So, yesterday I ventured into Chabahil, which is an neighborhood in Kathmandu, to pick up one last pair of shoes for Surendra, one of the oldest kids at the DRC. Not only is his English excellent, he is wildly bright, full of life and I think the best bargainer I have ever met. While he is a thin, 14-year old, his demeanor and level of seriousness is that of an adult man when it comes to shopping. The microbus would only take us part of the way because there was a "program" taking place. It was a protest in a very busy intersection. As we walked closer and closer, we could see huge clouds of black smoke lofting through the air. (As a side note, it's very common for people to burn garbage here, so I'm used the smell of strange things burning now.) There was a protest for the Prime Minister to resign (as another side note, he's an 80 year old man that's been in office for ages and sounds like he is quite clever, but perhaps not that effective anymore). There are hundreds of people and some police all in the mix and the burning is 3 large rubber tires in the middle of the street. I'm not sure that burning toxic materials is the best way to attract people to your protest, but I'm not protest advocate, so.... However, the mobilization was interesting to witness and in a country where 8 different political parties can't agree and even organizing the national election process is a huge process, I support their efforts.
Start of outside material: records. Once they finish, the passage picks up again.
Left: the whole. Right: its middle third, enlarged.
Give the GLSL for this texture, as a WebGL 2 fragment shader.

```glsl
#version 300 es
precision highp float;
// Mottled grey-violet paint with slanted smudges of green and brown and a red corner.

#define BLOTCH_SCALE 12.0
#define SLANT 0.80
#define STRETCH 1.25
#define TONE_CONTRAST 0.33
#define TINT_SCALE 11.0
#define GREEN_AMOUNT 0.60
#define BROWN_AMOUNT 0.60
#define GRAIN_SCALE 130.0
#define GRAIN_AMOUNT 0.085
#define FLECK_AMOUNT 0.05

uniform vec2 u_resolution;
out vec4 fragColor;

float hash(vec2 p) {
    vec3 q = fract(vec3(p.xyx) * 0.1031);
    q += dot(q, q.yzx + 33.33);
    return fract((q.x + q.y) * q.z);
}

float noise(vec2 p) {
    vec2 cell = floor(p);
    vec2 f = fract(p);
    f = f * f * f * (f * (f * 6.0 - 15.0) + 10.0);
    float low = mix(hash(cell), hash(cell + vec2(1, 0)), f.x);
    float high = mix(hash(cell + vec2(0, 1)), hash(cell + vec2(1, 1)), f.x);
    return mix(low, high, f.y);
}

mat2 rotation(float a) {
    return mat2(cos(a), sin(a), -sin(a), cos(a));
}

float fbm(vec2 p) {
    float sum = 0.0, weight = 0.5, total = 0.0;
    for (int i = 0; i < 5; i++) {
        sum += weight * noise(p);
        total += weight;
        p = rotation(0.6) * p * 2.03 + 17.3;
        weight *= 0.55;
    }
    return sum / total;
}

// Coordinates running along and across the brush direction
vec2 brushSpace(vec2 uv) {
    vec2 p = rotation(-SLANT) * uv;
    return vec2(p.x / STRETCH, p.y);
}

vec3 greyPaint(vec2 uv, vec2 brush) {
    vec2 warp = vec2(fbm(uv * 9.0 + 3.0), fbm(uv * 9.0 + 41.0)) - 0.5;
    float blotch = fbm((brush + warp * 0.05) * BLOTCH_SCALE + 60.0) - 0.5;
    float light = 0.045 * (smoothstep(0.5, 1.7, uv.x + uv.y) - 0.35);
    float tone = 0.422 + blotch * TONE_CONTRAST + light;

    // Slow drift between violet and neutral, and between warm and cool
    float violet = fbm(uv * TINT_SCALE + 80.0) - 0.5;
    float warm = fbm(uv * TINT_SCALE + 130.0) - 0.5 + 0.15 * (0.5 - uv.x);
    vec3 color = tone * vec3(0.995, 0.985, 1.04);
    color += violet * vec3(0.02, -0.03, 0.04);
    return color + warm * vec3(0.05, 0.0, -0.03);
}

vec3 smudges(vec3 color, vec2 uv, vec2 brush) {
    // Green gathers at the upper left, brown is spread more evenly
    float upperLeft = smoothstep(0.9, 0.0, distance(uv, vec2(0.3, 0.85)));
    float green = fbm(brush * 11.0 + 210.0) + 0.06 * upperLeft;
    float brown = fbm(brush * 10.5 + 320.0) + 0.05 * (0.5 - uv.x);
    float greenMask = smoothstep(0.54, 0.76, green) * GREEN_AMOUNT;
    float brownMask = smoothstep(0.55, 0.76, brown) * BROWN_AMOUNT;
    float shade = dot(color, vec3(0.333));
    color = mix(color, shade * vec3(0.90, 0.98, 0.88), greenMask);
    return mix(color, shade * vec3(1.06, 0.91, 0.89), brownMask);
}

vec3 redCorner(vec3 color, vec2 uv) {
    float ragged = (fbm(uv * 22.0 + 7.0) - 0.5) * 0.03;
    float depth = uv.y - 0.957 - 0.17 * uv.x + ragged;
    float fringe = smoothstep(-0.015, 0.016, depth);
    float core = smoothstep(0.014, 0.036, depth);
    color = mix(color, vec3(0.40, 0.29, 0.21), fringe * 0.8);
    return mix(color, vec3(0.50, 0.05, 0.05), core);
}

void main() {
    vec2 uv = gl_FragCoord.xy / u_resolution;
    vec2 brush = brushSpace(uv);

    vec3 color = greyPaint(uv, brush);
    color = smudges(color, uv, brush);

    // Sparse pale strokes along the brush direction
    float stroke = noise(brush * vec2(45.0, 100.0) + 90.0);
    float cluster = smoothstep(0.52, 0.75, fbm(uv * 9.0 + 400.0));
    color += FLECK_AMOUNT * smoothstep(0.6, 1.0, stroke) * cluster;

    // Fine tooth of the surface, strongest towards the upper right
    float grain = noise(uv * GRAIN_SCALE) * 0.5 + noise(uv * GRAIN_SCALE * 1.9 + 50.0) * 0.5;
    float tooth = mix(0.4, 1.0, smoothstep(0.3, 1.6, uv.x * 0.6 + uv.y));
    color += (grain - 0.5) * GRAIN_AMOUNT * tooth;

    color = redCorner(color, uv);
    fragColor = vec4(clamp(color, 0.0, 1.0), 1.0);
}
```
A new volunteer arrived this week. Maiko is from Japan and people always find us an interesting pair. We explain that she is from Japan and I'm a Japanese American. She's very sweet, from Kyoto, but attending college in Michigan. She's jumped right into the flow at the DRC with lots of enthusiasm and it's been good fun.
Since my ankle has been healing, I haven't taken the kids on any walks, as I'm just not confident pushing any wheelchairs up the steep, rocky hills. So, 2 days ago, she took the kids out for a walk and about 18 kids went in all. Not knowing the area, the kids ignored my suggestion of taking her on a less strenuous walk, they ventured up the super steep hill to the Gumba Buddhist monastery. It was quite a climb for her first walk, but she's a trooper. On the way down the hill, one of the kids got carried away and accidentally, one of the girls her wheelchair fell out. She broke her arm and got a concussion. Poor Gita.... She's better now, but it gave us all quite a scare. We have learned some valuable lessons about what the children are capable of. Honestly, I have seen these kids do things that make my heart jump, but they are completely capable and have no problems. My level of trust and comfort for what they can do in wheelchairs has really grown. They also take care of each other in such a loving and helpful way, it seems that they are looking out for eachother. However, accidents do happen...
As a treat, I took 12 of the tween age kids to the local market to shop. They each spent 200 rupees ($3 USD) and could buy whatever they chose. Looking back to my tween years, I'm sure that when I got money to spend freely, I bought candy, went to movies, toys or other odds and ends. These kids chose shirts, belts, watches, backpacks, a few little transistor radios, and scarves. It was fun to go with them. Of course, Surendra went along and was an awesome bargainer, making sure we got the most for our money. It was a very productive and fun shopping excursion.
I'm in my last week in Kathmandu and the thought of saying goodbye to these kids makes my heart tear, but hopefully, I'll come back this way someday. Hope you are all happy and healthy!